But once you’ve done all that work and have secured your place in this country, can your Canadian citizenship be revoked?
Although your citizenship is granted a great deal of protection by the government, there are circumstances in which can lead to citizens can lose it.
Understanding how Canadian law treats citizenship under certain breaches will help you ensure that you avoid revocation at all costs.
Current Canadian Law
Current law does permit revocation in unique circumstances. This includes the use of any false information to gain residency and citizenship.
If the government determines that you have become a citizen through fraudulent means, your citizenship can be revoked as outlined in Canada’s Citizenship Act.

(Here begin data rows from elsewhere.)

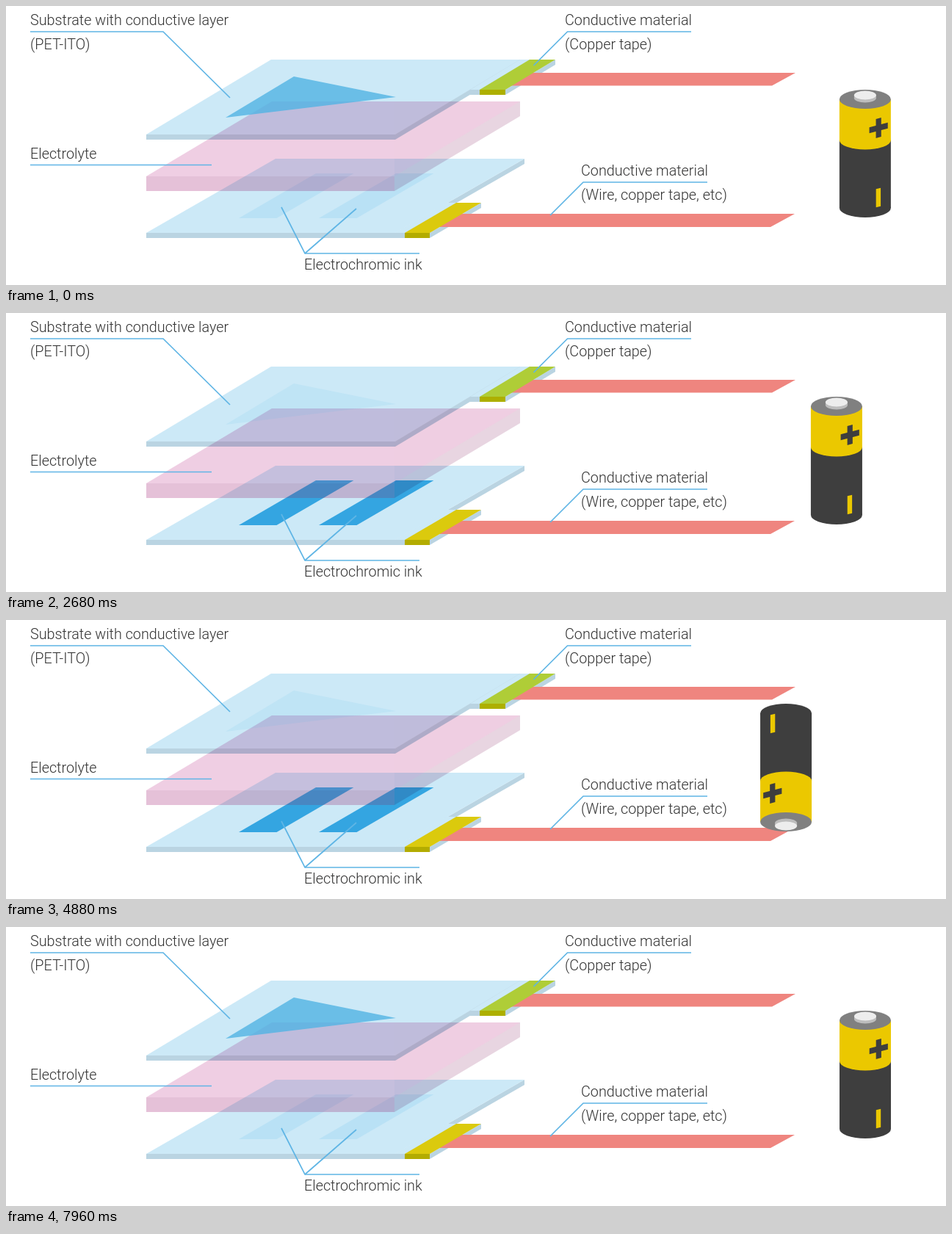
An HTML page with a canvas that plays this animation: 1280x380 px, repeating every 8 s.

```html
<!DOCTYPE html>
<html lang="en">
<head>
<meta charset="utf-8">
<title>Electrochromic display layers</title>
<style>
  html, body { margin: 0; width: 100%; height: 100%; overflow: hidden; background: #fff; }
  canvas { display: block; width: 1280px; height: 380px; }
</style>
</head>
<body>
<canvas id="stage" width="1280" height="380"></canvas>
<script>
const ctx = document.getElementById('stage').getContext('2d');
const LOOP = 8000;
const PLATE = '#cce9f7', EDGE = '#bad4e2', INK = '#34a5e1';
const DARK = '#3e3e3e', YELLOW = '#ebc800';

// Slabs: front left corner, width, shift of the back edge, thickness
const slab = (x, y, w, dx, dy, depth = 0) => ({ x, y, w, dx, dy, depth });
const GEL = slab(191, 232, 338, 171, 102, 20);
const UPPER = slab(191, 175, 339, 170, 102, 7);
const LOWER = slab(191, 309, 339, 176, 101, 7);
const UPPER_TAB = slab(632, 114, 48, 68, 41, 7);
const LOWER_TAB = slab(530, 309, 47, 70, 41, 7);
const UPPER_TAPE = slab(680, 108.5, 363, 32, 17.5);
const LOWER_TAPE = slab(580, 301, 461, 33, 18);

const clamp = v => Math.max(0, Math.min(1, v));
const ramp = (t, from, to) => clamp((t - from) / (to - from));

function trace(p) {
  ctx.beginPath();
  for (let i = 0; i < p.length; i += 2) ctx.lineTo(p[i], p[i + 1]);
}

function poly(color, p, alpha = 1) {
  trace(p);
  ctx.globalAlpha = alpha;
  ctx.fillStyle = color;
  ctx.fill();
  ctx.globalAlpha = 1;
}

function topFace(color, { x, y, w, dx, dy }, alpha) {
  poly(color, [x, y, x + dx, y - dy, x + dx + w, y - dy, x + w, y], alpha);
}

function frontFace(color, { x, y, w, depth }) {
  poly(color, [x, y, x + w, y, x + w, y + depth, x, y + depth]);
}

function box(s, top, front, side) {
  const r = s.x + s.w, back = s.y - s.dy;
  poly(side, [r, s.y, r + s.dx, back, r + s.dx, back + s.depth, r, s.y + s.depth]);
  frontFace(front, s);
  topFace(top, s);
}

function clipped({ x, y, w, dx, dy, depth }, draw) {
  ctx.save();
  trace([x, y, x + dx, y - dy, x + dx + w, y - dy,
         x + dx + w, y - dy + depth, x + w, y + depth, x, y + depth]);
  ctx.clip();
  draw();
  ctx.restore();
}

function multiplied(draw) {
  ctx.globalCompositeOperation = 'multiply';
  draw();
  ctx.globalCompositeOperation = 'source-over';
}

function line(...p) {
  trace(p);
  ctx.strokeStyle = '#5fb5e5';
  ctx.lineWidth = 1.7;
  ctx.stroke();
}

function ellipse(color, x, y, rx, ry) {
  ctx.beginPath();
  ctx.ellipse(x, y, rx, ry, 0, 0, 2 * Math.PI);
  ctx.fillStyle = color;
  ctx.fill();
}

function lowerPlate(ink) {
  box(LOWER, PLATE, EDGE, EDGE);
  box(LOWER_TAB, PLATE, EDGE, EDGE);
  for (const x of [317, 426]) topFace(INK, slab(x, 289, 51.5, 105, 61), 0.12 + 0.88 * ink);
}

function gel() {
  multiplied(() => box(GEL, '#efcee2', '#e3bfd5', '#e8d5e1'));
  // A thin veil keeps the ink under the gel from going too dark.
  clipped(GEL, () => {
    ctx.globalAlpha = 0.13;
    ctx.fillStyle = '#efcee2';
    ctx.fillRect(191, 130, 338, 122);
    ctx.globalAlpha = 1;
  });
}

function bubbles(charge, p) {
  let seed = 7;
  const random = () => (seed = seed * 16807 % 2147483647) / 2147483647;
  const fade = Math.min(1, p / 0.2, (1 - p) / 0.2);
  clipped(GEL, () => {
    ctx.strokeStyle = '#fff';
    ctx.lineWidth = 1.5;
    ctx.globalAlpha = 0.22 * fade;
    for (let i = 0; i < 13; i++) {
      const x = 235 + 33 * i;
      const r = 9 + 9 * random();
      const y = 212 - 0.12 * (x - 235) + 50 * (random() - 0.5);
      const drift = 75 * (charge - 0.5) * (i % 2 ? -1 : 1);
      ctx.beginPath();
      ctx.arc(x, y + drift, r, 0, 2 * Math.PI);
      ctx.stroke();
      ctx.beginPath();
      ctx.arc(x, y + drift, r * 0.74, -1.2, -0.2);
      ctx.stroke();
    }
  });
}

function upperPlate(ink) {
  multiplied(() => box(UPPER, PLATE, EDGE, EDGE));
  box(UPPER_TAB, PLATE, EDGE, EDGE);
  poly('#52b4e4', [392, 96, 531, 124, 299, 152], 0.11 + 0.69 * ink);
}

function signs(tape, y, offset, t, plus) {
  const gap = 38.35, speed = 0.0767;
  const shift = (((offset - speed * t) % gap) + gap) % gap;
  clipped(tape, () => {
    ctx.fillStyle = DARK;
    for (let x = tape.x - gap + shift; x < 1090; x += gap) {
      ctx.fillRect(x - 6.5, y - 2.1, 13, 4.2);
      if (plus) ctx.fillRect(x - 2.1, y - 6.5, 4.2, 13);
    }
  });
}

function copper(x, y, w, dx, top, front) {
  const s = slab(x, y, w, dx, 41, 7);
  topFace(top, s);
  frontFace(front, s);
}

function slanted(color, x, y, w, h) {
  const k = 0.25;
  poly(color, [x - w, y - h + k * w, x + w, y - h - k * w,
               x + w, y + h - k * w, x - w, y + h + k * w]);
}

function battery(x, angle) {
  ctx.save();
  ctx.translate(x, 201);
  ctx.rotate(angle);
  ellipse(DARK, 0, 74, 35, 13);
  ctx.fillRect(-35, -18, 70, 92);
  ellipse(YELLOW, 0, -18, 35, 12.5);
  ctx.fillRect(-35, -74, 70, 56);
  ellipse('#808080', 0, -74, 35, 13);
  ellipse('#bdbdbd', 0, -75.5, 15, 6);
  ctx.fillRect(-15, -79.5, 30, 4);
  ellipse('#ededed', 0, -79.5, 15, 6);
  slanted(DARK, 18.3, -35, 12.6, 4);
  slanted(DARK, 18.3, -35, 3.6, 13);
  slanted(YELLOW, 18, 60, 3.2, 12.5);
  ctx.restore();
}

function label(x, y, ...rows) {
  ctx.font = '300 19.8px Roboto, "Open Sans", sans-serif';
  ctx.fillStyle = '#333';
  rows.forEach((row, i) => ctx.fillText(row, x, y + 32.5 * i));
}

function labels() {
  line(33, 35, 214, 35, 305, 125);
  line(33, 216.5, 280, 216.5);
  line(933, 35, 764.5, 35, 718.5, 81);
  line(955, 240, 786, 240, 741, 285);
  line(563, 337, 407, 337, 375, 274);
  line(407, 337, 477, 276);
  label(33, 26, 'Substrate with conductive layer', '(PET-ITO)');
  label(33, 208, 'Electrolyte');
  label(761, 26, 'Conductive material', '(Copper tape)');
  label(783, 231, 'Conductive material', '(Wire, copper tape, etc)');
  label(406, 359, 'Electrochromic ink');
}

function draw(t) {
  const charge = ramp(t, 1000, 2000) - ramp(t, 5000, 6000);
  const near = ramp(t, 0, 1000) - ramp(t, 2000, 3000) +
               ramp(t, 4000, 5000) - ramp(t, 6000, 7000);
  const turn = ramp(t, 3000, 4000) + ramp(t, 7000, 7960);
  const first = t >= 1000 && t < 2000;
  const second = t >= 5000 && t < 6000;
  const p = (t % 1000) / 1000;

  ctx.fillStyle = '#fff';
  ctx.fillRect(0, 0, 1280, 380);
  lowerPlate(charge);
  gel();
  if (first || second) bubbles(charge, p);
  upperPlate(1 - charge);
  topFace('#ef857f', UPPER_TAPE);
  topFace('#ef857f', LOWER_TAPE);
  if (first || second) {
    signs(UPPER_TAPE, 99.5, first ? 90.4 : 103, 1000 * p, first);
    signs(LOWER_TAPE, 292.5, first ? 76 : 67, 1000 * p, second);
  }
  copper(645, 114, 35, 68, '#afcd37', '#adaf00');
  copper(543, 309, 34, 70, '#dbca0d', '#b3ac00');
  labels();
  battery(1170 - 122.5 * near, Math.PI * turn);
}

const start = performance.now();
function tick() {
  draw((performance.now() - start) % LOOP);
  requestAnimationFrame(tick);
}
tick();
</script>
</body>
</html>
```
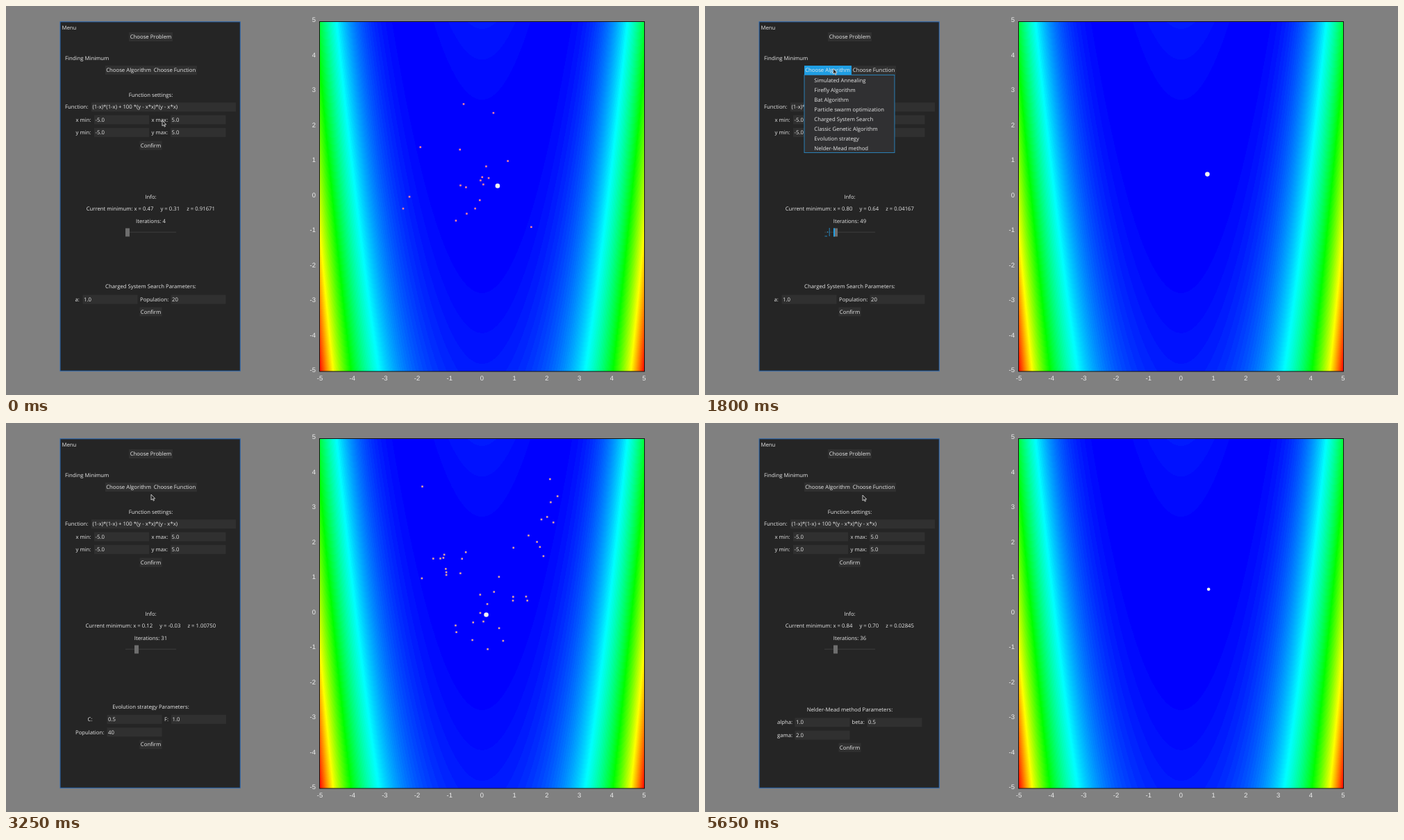
An HTML page with a canvas for the animation above (5700 ms loop, 998 px wide and 561 px high).

```html
<!DOCTYPE html>
<html lang="en">
<head>
<meta charset="utf-8">
<title>Finding Minimum</title>
<style>
  html, body { margin: 0; width: 100%; height: 100%; overflow: hidden; background: #808080; }
  canvas { position: absolute; left: 452px; top: 22px; }
  svg { position: absolute; left: 0; top: 0; }
  text { font: 7.75px "Open Sans", "Noto Sans", sans-serif; fill: #e8e8e8; white-space: pre; text-rendering: geometricPrecision; }
  .axis text { font: 9.5px "Liberation Sans", Arial, sans-serif; fill: #ececec; }
</style>
</head>
<body>
<canvas id="map" width="467" height="505"></canvas>
<svg id="stage" width="998" height="561" viewBox="0 0 998 561"></svg>
<script>
const LOOP = 5700, STEP = 50;
const EVOLUTION = 2500, SIMPLEX = 4800;
const BLUE = '#1f9ee3', FIELD = '#303030', PANEL = '#252525', LIST = '#303032';
const ROW = 18.4;
const stage = document.getElementById('stage');

const cost = (x, y) => (1 - x) ** 2 + 100 * (y - x * x) ** 2;
const rand = n => { const v = Math.sin(n * 127.1 + 3.7) * 43758.5453; return v - Math.floor(v); };
const lerp = (a, b, u) => a + (b - a) * u;
const clamp = (v, lo, hi) => Math.min(hi, Math.max(lo, v));
const px = x => 685.5 + 46.7 * x;
const py = y => 275 - 50.4 * y;

function node(tag, attrs, parent = stage) {
  const el = document.createElementNS('http://www.w3.org/2000/svg', tag);
  for (const k in attrs) el.setAttribute(k, attrs[k]);
  parent.appendChild(el);
  return el;
}
const box = (x, y, width, height, fill, parent) => node('rect', { x, y, width, height, fill }, parent);
function label(x, mid, str, anchor = 'start', parent = stage) {
  const el = node('text', { x, y: mid + 2.7, 'text-anchor': anchor }, parent);
  el.textContent = str;
  return el;
}
function button(x, mid, w, str, parent) {
  box(x - w / 2, mid - 6.5, w, 13, FIELD, parent);
  label(x, mid, str, 'middle', parent);
}
function field(nameX, x, w, mid, name, value, parent) {
  label(nameX, mid, name, 'start', parent);
  box(x, mid - 6.5, w, 13, FIELD, parent);
  label(x + 1.5, mid, value, 'start', parent);
}
const show = (el, on) => el.setAttribute('display', on ? 'inline' : 'none');

// Cost in banded rainbow colours, blue (low) to red (high)
function drawMap() {
  const { width, height } = document.getElementById('map');
  const ctx = document.getElementById('map').getContext('2d');
  const image = ctx.createImageData(width, height);
  const levels = 118, max = cost(-5, -5);
  const shade = v => 255 * clamp(v, 0, 1);
  for (let row = 0, at = 0; row < height; row++) {
    for (let col = 0; col < width; col++, at += 4) {
      const x = 10 * (col + 0.5) / width - 5, y = 5 - 10 * (row + 0.5) / height;
      const v = 4 * Math.floor(cost(x, y) / max * levels) / levels;
      image.data.set([shade(v - 2), shade(Math.min(v, 4 - v)), shade(2 - v), 255], at);
    }
  }
  ctx.putImageData(image, 0, 0);
}

function drawAxes() {
  node('rect', { x: 451.5, y: 22.5, width: 468, height: 504.5, fill: 'none', stroke: '#111' });
  const axis = node('g', { class: 'axis' });
  for (let v = -5; v <= 5; v++) {
    label(px(v), 537, v, 'middle', axis);
    label(446, 273 - 50.5 * v, v, 'end', axis);
  }
}

// Menu panel
drawMap();
drawAxes();
node('rect', { x: 78, y: 22.8, width: 259.3, height: 503.5, fill: PANEL, stroke: '#2a69b4' });
label(80.5, 31, 'Menu');
button(208.5, 44.5, 63, 'Choose Problem');
label(85, 75, 'Finding Minimum');
const algorithmBox = box(143, 86, 68, 13, FIELD);
label(176.5, 92.7, 'Choose Algorithm', 'middle');
button(243, 92.7, 64, 'Choose Function');
label(208.5, 128, 'Function settings:', 'middle');
field(85, 123, 208, 145.7, 'Function:', '(1-x)*(1-x) + 100 *(y - x*x)*(y - x*x)');
['x', 'y'].forEach((name, i) => {
  const mid = 164 + i * ROW;
  field(100.5, 127, 79, mid, name + ' min:', '-5.0');
  field(209.5, 237, 79.5, mid, name + ' max:', '5.0');
});
button(208.5, 201, 32, 'Confirm');
label(208.5, 275, 'Info:', 'middle');
const minimumText = label(208.3, 292.7, '', 'middle');
const iterationText = label(208.5, 310, '', 'middle');

// Speed slider
box(172, 325.7, 73, 1, '#3c3c3c');
const trail = node('path', { d: 'M179.2 320V332M172.5 332H176M176.5 325V327', stroke: '#2384bd', fill: 'none' });
const handle = box(172, 320.5, 6, 12, '#6e6e6e');
const handleEdge = box(185, 320.5, 2, 12, BLUE);

// Parameter blocks; each field is [row, name x, field x, name, value]
const blocks = [
  { title: 'Charged System Search', top: 404.7, rows: 1, fields: [
    [1, 99.5, 110.5, 'a:', '1.0'], [1, 193, 237.5, 'Population:', '20']] },
  { title: 'Evolution strategy', top: 409, rows: 2, fields: [
    [1, 117.5, 145.5, 'C:', '0.5'], [1, 228, 238, 'F:', '1.0'], [2, 100, 145.5, 'Population:', '40']] },
  { title: 'Nelder-Mead method', top: 413.3, rows: 2, fields: [
    [1, 104, 129.5, 'alpha:', '1.0'], [1, 211.5, 233.5, 'beta:', '0.5'], [2, 104, 129.5, 'gama:', '2.0']] }
].map(({ title, top, rows, fields }) => {
  const g = node('g', {});
  label(208.5, top, title + ' Parameters:', 'middle', g);
  fields.forEach(([row, nameX, x, name, value]) => field(nameX, x, 79, top + row * ROW, name, value, g));
  button(208.5, top + (rows + 1) * ROW - 0.5, 32, 'Confirm', g);
  return g;
});

// Drop-down list
const list = node('g', {});
node('rect', { x: 143, y: 99.5, width: 130, height: 112, fill: LIST, stroke: '#2a7fb4' }, list);
const items = ['Simulated Annealing', 'Firefly Algorithm', 'Bat Algorithm', 'Particle swarm optimization',
  'Charged System Search', 'Classic Genetic Algorithm', 'Evolution strategy', 'Nelder-Mead method'
].map((name, i) => {
  const back = box(143, 98 + i * 14, 130.3, 14, 'none', list);
  back.setAttribute('y', 99.8 + i * 14 - (i ? 1.8 : 0));
  label(157.3, 107 + i * 14, name, 'start', list);
  return back;
});
const openings = [
  { from: 1750, to: EVOLUTION, hover: 2400, item: 6 },
  { from: 3700, to: SIMPLEX, hover: 4650, item: 7 }
];

const dots = Array.from({ length: 40 }, () => box(0, 0, 2.6, 2.6, '#fff'));
const best = node('circle', { fill: '#f4f4f4' });
const cursor = node('path', { d: 'M0 0V8L2 6.4L3.3 9.2L4.5 8.6L3.2 6H5.7Z', fill: '#222', stroke: '#e4e4e4', 'stroke-width': 0.8 });

// Best solution so far: time, x, y, z
const minima = [
  [[0, 0.47, 0.31, 0.91671], [1200, 0.72, 0.53, 0.07646], [1850, 0.83, 0.68, 0.03008]],
  [[2500, -0.61, 0.52, 4.77953], [3250, 0.12, -0.03, 1.0075], [4100, 0.88, 0.76, 0.02978], [4600, 0.98, 0.96, 0.0143]],
  [[4800, 0.12, 0.05, 0.90113], [5600, 0.84, 0.7, 0.02845]]
];
const pointer = [
  [0, 225, 165], [200, 225, 165], [950, 175, 329], [1150, 188, 329], [1400, 188, 329], [1750, 184, 90],
  [2000, 190, 92], [2300, 200, 191], [2500, 200, 191], [3100, 209, 103], [3350, 209, 103],
  [3700, 194, 92], [4350, 194, 94], [4650, 220, 207], [4800, 220, 207], [5650, 227, 104]
];

// Interpolates key points of the form [time, ...values]
function along(keys, t, ease) {
  const next = keys.findIndex(k => k[0] > t);
  if (next < 0) return keys[keys.length - 1].slice(1);
  const a = keys[next - 1], b = keys[next];
  const u = ease((t - a[0]) / (b[0] - a[0]));
  return a.slice(1).map((v, i) => lerp(v, b[i + 1], u));
}
const smooth = u => u * u * (3 - 2 * u);
const jumps = u => Math.floor(u * 4) / 4;

// Charged particles scatter, then collapse onto the best point
function chargedAt(i, t, [bx, by]) {
  const u = clamp((t - 150) / 650, 0, 1);
  if (i >= 19 || u === 1) return null;
  const angle = rand(i + 200) * 2 * Math.PI;
  const radius = 0.25 + 2.3 * rand(i + 230) ** 2;
  const kick = Math.sin(Math.PI * u) * (i % 5 ? 0.7 : 2.6);
  return [
    lerp(-0.25 + radius * Math.cos(angle), bx, u) + kick * Math.cos(angle + 5 * u),
    lerp(0.2 + radius * Math.sin(angle), by, u) + kick * Math.sin(angle + 5 * u)
  ];
}

// Each individual is redrawn now and then, ever closer to the valley y = x * x
function evolvedAt(i, t) {
  const life = 300, offset = rand(i + 300);
  const generation = Math.floor((t - EVOLUTION) / life + offset);
  const p = clamp((generation - offset) * life / (SIMPLEX - EVOLUTION), 0, 1), q = 1 - p;
  const seed = i * 31 + generation * 7.3;
  const pick = lerp(rand(seed), Math.sqrt(rand(seed)), p);
  const x = lerp(-0.05 - 2.2 * q - 3 * q ** 8, 1.15 + 1.5 * q + 2 * q ** 8, pick);
  const y = x * x * p ** 0.3 + (rand(seed + 500) - 0.5) * (0.12 + 9 * q ** 4);
  return [x, clamp(y, -4.9, 4.9)];
}

function iterations(t) {
  if (t >= SIMPLEX) return (t - 4750) / 25;
  if (t >= EVOLUTION) return 31 + (t - 3250) / 25;
  return t < 900 ? 4 + Math.max(0, t - 150) / 83 : 13 + (t - 900) / 25;
}

function render(t) {
  const phase = t < EVOLUTION ? 0 : t < SIMPLEX ? 1 : 2;
  cursor.setAttribute('transform', `translate(${along(pointer, t, smooth)})`);
  blocks.forEach((g, i) => show(g, i === phase));

  const [x, y, z] = along(minima[phase], t, jumps);
  minimumText.textContent = `Current minimum: x = ${x.toFixed(2)}     y = ${y.toFixed(2)}     z = ${z.toFixed(5)}`;
  iterationText.textContent = 'Iterations: ' + Math.floor(iterations(t));
  best.setAttribute('cx', px(x) + 0.5);
  best.setAttribute('cy', py(y));
  best.setAttribute('r', phase === 2 ? 2.3 : 3.3);

  const dragging = t >= 900 && t < 1450;
  handle.setAttribute('x', lerp(172, 185, clamp((t - 950) / 200, 0, 1)));
  handle.setAttribute('fill', dragging ? BLUE : '#6e6e6e');
  show(handleEdge, t >= 1450 && t < EVOLUTION);
  show(trail, t >= 1050 && t < EVOLUTION);

  const open = openings.find(o => t >= o.from && t < o.to);
  show(list, open);
  algorithmBox.setAttribute('fill', open ? BLUE : FIELD);
  items.forEach((back, i) => back.setAttribute('fill', open && t >= open.hover && i === open.item ? BLUE : 'none'));

  dots.forEach((dot, i) => {
    const p = phase === 0 ? chargedAt(i, t, [x, y]) : phase === 1 ? evolvedAt(i, t) : null;
    show(dot, p);
    if (!p) return;
    dot.setAttribute('x', px(p[0]) - 1.3);
    dot.setAttribute('y', py(p[1]) - 1.3);
    dot.setAttribute('fill', phase ? '#dca0a0' : '#f0809c');
  });
}

const start = performance.now();
function tick() {
  const t = (performance.now() - start) % LOOP;
  render(Math.floor(t / STEP) * STEP);
  requestAnimationFrame(tick);
}
tick();
</script>
</body>
</html>
```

Although this is one of the more prominent reasons, there are still other instances in which you can lose your Canadian citizenship. For instance, committing or being convicted of a terrorist act is grounds for revocation.
Recent crackdowns on fraudulent citizenship activities highlight the government’s commitment to protection against these activities.
In the past, citizenship could only be revoked when an individual became a naturalized citizen after immigrating to Canada, and the citizenship of people born in Canada could not be revoked. But this no longer applies under current law if the Canadian-born citizen has dual citizenship with another country.
The Revocation Process
In order to revoke an individual’s citizenship, the Minister of Citizenship and Immigration begins the process after reviewing the reason for revocation. The CBSA or CIC immigration officials will have obtained this information after an internal investigation.
The individual in question will be notified that there are reasons to believe that his or her citizenship should be revoked, and the Minister will provide a summary of the evidence against them, and may provide documentary evidence.
The person concerned will then have an opportunity to bring submissions as to why the citizenship should not be revoked. If the citizenship is revoked, there will be an appeal to the Federal Court.
Your Rights During Revocation
If you find yourself in the process of revocation of your citizenship, you should understand that you are still entitled to the rights granted to you. These cannot be taken away from you until the Governor in Council officially revokes citizenship. You should immediately seek legal counsel to assist you as the law related to citizenship revocation is complex and it is important to properly defend yourself.
Cases can take a significant amount of time to process, so it’s important that you understand your status throughout. Although you may not be at risk for losing your Canadian citizenship, it’s essential to know the cases in which it can be taken away. More importantly, understanding the process and your rights will ensure that you are fully protected in the threat of losing your Canadian citizenship.